• [Exercise]: Report the number of lines in the records below that hold "translate", and leave out everything else.
====
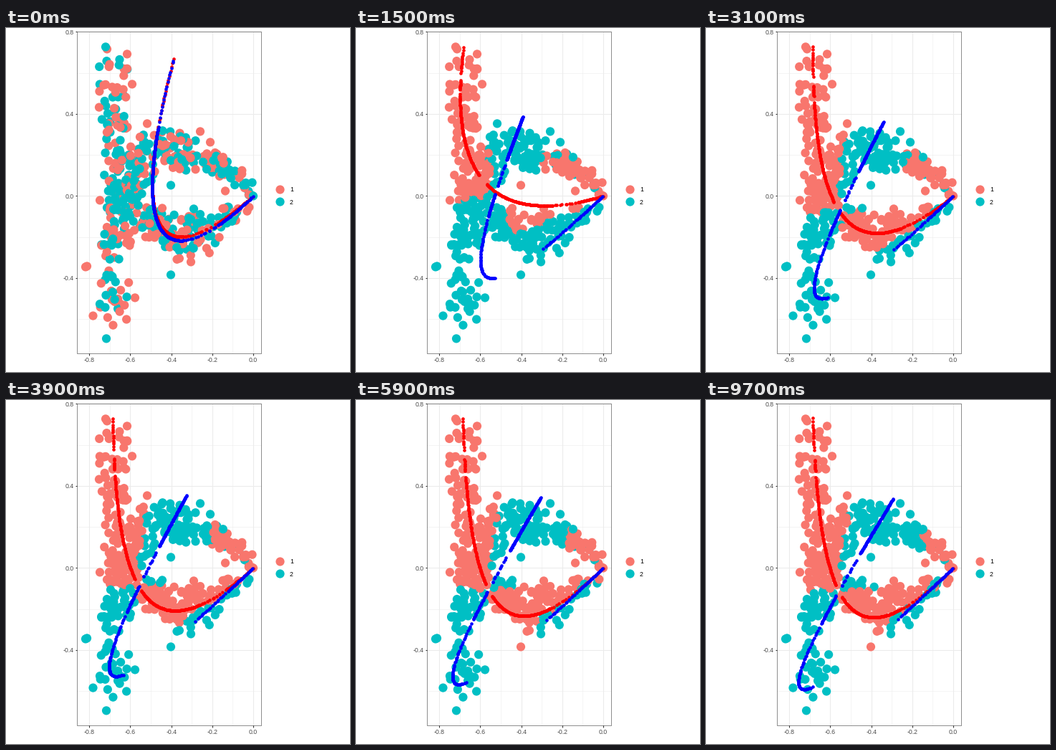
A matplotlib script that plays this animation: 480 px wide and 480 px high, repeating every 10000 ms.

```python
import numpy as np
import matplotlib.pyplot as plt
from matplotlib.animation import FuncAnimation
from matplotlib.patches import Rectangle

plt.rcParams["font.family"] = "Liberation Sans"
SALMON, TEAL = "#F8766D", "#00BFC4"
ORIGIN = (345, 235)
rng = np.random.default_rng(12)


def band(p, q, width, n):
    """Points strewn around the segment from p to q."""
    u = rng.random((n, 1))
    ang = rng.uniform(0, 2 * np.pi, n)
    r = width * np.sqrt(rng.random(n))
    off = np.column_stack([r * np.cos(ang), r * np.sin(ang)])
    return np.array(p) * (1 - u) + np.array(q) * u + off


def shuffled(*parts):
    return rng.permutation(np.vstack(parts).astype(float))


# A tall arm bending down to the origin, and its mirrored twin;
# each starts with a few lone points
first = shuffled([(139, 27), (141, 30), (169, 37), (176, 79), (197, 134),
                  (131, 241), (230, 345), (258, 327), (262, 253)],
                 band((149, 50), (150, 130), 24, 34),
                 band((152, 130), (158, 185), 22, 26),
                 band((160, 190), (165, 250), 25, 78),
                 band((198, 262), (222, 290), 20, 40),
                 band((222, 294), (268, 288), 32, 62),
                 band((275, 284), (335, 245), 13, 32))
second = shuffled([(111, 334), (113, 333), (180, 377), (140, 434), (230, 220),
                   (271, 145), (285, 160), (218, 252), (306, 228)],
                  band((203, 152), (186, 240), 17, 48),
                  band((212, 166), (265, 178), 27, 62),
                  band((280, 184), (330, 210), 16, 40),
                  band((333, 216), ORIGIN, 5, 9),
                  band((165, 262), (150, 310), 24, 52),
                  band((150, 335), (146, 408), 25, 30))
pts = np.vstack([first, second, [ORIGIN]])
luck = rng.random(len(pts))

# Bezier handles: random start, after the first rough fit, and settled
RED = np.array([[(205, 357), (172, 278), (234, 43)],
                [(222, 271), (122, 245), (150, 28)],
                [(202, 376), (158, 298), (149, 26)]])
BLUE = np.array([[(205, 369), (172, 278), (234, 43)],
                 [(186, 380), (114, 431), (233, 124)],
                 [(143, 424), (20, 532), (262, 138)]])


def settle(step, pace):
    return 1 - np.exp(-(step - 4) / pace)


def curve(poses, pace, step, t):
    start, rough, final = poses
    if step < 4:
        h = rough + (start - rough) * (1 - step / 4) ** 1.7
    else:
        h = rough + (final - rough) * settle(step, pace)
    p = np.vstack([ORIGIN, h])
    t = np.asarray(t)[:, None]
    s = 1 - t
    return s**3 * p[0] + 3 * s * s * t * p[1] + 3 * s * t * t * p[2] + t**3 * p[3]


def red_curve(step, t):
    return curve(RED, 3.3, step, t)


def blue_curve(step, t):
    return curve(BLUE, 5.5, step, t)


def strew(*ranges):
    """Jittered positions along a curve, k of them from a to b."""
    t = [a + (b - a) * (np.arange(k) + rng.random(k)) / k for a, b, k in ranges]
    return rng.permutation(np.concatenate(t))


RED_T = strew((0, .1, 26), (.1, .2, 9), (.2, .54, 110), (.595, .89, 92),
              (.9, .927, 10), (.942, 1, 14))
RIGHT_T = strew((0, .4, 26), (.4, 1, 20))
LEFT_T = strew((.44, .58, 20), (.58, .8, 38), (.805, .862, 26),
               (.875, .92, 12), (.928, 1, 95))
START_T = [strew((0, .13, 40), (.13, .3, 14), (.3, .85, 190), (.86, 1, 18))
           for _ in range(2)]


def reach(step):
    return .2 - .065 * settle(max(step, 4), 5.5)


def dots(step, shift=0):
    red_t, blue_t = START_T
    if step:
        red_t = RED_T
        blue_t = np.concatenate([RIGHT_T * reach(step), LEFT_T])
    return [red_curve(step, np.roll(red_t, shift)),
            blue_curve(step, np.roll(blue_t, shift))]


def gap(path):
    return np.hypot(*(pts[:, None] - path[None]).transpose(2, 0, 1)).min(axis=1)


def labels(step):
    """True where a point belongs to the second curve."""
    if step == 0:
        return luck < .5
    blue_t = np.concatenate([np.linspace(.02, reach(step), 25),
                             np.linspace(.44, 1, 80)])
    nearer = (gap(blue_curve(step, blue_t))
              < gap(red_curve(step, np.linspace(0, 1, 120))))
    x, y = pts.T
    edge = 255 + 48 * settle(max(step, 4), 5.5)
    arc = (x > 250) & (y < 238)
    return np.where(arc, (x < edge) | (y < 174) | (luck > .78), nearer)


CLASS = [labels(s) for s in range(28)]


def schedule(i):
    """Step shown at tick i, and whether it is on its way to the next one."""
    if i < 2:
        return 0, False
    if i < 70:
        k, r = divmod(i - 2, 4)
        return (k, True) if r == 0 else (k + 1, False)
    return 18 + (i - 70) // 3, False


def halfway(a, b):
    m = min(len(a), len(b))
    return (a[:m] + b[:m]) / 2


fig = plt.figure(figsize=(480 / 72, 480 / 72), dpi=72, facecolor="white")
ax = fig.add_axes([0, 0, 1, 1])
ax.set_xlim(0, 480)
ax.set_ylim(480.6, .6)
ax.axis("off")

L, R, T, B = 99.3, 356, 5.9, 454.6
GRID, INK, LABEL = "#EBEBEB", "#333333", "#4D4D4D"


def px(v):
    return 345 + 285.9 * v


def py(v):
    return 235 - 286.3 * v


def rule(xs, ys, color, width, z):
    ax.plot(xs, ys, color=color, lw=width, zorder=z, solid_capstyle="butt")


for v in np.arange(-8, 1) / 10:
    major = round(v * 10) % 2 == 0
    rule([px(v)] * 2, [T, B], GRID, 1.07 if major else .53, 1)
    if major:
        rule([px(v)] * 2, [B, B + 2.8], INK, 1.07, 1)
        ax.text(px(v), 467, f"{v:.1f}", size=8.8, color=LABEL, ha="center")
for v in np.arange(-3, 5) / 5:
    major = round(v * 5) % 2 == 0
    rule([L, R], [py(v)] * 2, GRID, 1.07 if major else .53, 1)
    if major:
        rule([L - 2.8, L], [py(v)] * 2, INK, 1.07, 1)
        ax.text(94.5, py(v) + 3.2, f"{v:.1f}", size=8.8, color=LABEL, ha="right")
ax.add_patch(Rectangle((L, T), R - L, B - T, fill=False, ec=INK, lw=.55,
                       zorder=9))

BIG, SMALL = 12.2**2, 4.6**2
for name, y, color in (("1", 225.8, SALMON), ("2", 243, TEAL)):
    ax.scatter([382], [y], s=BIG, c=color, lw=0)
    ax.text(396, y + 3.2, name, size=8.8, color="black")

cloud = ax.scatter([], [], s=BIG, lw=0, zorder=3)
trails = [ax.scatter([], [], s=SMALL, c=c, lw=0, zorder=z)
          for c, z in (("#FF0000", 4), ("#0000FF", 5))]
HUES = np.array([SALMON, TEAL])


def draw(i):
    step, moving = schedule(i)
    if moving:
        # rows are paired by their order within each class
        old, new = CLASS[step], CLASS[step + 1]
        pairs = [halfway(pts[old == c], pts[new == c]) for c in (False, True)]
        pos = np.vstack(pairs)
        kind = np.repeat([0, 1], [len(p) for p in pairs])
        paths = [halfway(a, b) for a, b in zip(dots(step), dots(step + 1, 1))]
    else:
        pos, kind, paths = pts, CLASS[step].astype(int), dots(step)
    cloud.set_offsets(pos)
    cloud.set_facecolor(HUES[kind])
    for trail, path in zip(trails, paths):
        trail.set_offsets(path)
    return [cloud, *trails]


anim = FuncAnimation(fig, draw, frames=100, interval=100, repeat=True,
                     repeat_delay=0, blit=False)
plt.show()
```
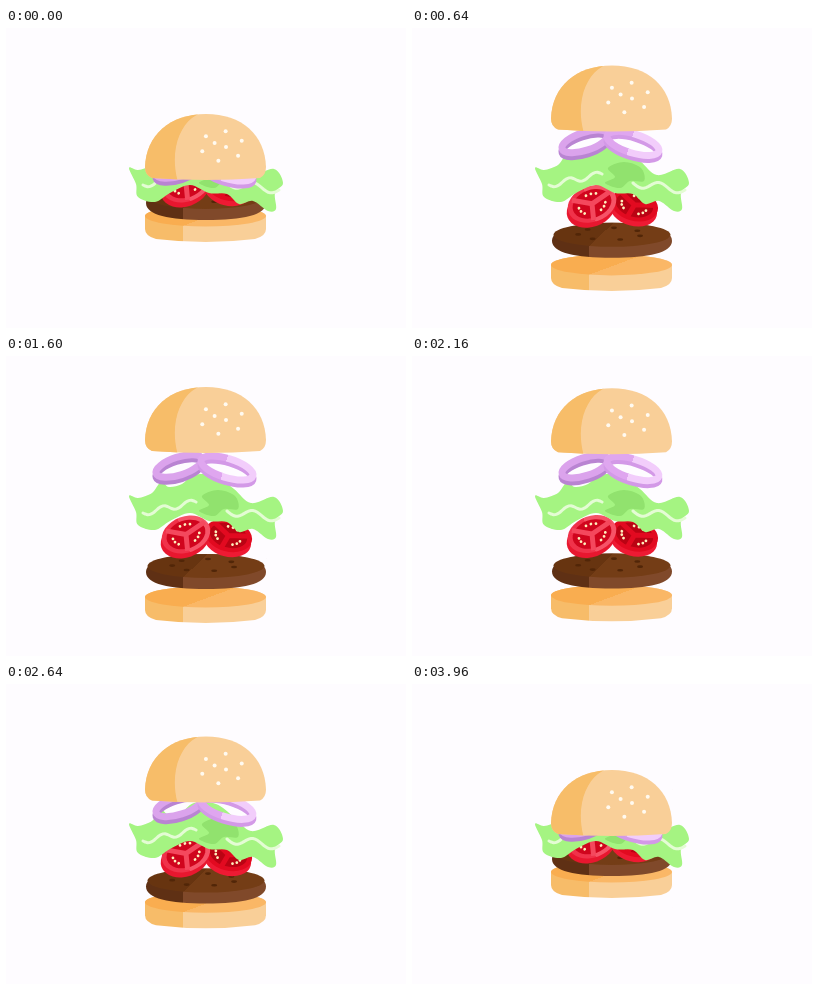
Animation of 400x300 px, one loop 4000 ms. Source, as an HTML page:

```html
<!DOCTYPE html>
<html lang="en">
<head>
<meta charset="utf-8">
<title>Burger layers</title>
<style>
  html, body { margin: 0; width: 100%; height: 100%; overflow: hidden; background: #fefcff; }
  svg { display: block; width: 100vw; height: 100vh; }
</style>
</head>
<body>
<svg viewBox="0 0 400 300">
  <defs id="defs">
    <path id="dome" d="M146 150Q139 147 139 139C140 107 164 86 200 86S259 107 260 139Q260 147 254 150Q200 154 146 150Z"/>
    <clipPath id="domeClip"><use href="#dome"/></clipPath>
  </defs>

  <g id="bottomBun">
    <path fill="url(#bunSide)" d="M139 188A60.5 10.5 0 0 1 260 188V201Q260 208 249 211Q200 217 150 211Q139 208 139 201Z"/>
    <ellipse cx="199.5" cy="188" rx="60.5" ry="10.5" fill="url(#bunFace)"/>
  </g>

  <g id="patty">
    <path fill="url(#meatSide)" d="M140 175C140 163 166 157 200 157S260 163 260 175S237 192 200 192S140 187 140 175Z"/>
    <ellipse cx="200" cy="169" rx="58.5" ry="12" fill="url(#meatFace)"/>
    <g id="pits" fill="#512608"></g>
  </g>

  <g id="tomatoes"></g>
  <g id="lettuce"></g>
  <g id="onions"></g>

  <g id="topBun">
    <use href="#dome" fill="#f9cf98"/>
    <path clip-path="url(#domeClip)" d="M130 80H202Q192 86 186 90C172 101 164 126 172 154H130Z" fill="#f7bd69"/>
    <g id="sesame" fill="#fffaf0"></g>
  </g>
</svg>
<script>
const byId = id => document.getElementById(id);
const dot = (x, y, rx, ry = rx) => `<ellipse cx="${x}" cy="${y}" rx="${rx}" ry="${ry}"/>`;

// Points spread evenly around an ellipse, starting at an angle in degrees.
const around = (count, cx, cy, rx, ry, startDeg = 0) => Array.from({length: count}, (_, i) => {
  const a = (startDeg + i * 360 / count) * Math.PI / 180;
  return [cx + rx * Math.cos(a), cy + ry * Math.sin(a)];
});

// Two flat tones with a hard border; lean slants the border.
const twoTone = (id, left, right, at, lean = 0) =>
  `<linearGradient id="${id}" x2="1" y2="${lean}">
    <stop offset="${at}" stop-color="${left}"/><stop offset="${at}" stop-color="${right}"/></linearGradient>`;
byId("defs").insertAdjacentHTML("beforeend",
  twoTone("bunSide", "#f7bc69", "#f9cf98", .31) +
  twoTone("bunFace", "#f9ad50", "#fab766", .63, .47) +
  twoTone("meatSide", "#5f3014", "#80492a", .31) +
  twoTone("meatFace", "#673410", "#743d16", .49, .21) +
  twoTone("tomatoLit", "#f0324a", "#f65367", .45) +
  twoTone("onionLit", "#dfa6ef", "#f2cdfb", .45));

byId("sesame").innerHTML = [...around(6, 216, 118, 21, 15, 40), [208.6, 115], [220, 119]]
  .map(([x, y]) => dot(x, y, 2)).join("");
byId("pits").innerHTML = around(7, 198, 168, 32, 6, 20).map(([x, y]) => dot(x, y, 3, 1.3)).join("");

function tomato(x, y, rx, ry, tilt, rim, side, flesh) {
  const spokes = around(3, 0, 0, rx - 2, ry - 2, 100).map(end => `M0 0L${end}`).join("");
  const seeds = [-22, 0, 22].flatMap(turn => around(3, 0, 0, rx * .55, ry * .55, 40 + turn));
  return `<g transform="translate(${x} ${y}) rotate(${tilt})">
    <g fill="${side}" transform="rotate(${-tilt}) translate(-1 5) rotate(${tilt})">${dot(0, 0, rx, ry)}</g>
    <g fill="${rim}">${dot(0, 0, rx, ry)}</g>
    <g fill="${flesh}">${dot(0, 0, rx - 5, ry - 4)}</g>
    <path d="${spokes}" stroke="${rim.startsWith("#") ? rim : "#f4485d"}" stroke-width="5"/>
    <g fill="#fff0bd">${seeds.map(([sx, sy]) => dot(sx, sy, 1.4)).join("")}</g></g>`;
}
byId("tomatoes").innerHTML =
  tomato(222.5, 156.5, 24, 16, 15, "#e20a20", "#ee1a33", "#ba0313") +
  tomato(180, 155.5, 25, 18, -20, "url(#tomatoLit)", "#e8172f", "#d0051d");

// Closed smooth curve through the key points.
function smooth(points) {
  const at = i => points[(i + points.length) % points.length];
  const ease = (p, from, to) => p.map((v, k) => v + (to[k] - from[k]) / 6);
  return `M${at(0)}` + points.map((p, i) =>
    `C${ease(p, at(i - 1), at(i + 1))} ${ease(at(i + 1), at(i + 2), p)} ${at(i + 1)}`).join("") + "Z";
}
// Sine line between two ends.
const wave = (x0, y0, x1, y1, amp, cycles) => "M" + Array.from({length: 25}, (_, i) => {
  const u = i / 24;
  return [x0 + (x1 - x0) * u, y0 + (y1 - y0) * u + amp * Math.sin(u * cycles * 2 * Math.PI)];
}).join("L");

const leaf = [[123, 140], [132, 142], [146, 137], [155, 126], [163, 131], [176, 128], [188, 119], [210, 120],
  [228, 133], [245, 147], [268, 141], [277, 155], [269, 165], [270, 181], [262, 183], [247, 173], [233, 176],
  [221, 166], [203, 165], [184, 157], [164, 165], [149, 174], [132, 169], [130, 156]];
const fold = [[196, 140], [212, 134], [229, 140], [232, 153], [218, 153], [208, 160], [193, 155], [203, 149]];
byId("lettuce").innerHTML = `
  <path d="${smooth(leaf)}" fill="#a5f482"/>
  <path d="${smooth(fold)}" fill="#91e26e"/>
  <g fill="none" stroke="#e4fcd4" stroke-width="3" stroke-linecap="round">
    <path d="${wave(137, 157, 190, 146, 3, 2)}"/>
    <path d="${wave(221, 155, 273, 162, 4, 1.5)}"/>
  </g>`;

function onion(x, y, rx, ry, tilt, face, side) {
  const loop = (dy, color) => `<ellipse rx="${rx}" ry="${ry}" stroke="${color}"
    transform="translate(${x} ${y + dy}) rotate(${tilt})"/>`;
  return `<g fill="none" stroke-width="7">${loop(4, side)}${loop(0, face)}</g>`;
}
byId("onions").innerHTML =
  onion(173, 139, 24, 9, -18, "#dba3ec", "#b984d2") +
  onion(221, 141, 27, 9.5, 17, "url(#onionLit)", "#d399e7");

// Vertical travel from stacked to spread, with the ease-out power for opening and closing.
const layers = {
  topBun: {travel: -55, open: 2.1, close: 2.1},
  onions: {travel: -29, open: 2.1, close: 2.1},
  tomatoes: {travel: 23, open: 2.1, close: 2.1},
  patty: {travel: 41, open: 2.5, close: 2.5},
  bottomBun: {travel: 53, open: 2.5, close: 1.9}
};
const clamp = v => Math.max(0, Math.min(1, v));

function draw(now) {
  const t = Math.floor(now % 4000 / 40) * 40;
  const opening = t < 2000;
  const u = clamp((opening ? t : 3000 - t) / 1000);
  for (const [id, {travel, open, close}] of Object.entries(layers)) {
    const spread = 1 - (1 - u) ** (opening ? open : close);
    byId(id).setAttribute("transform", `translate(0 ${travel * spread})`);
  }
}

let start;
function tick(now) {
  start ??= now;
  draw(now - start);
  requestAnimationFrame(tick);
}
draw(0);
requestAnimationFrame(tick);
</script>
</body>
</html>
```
====
• [Result below]: 4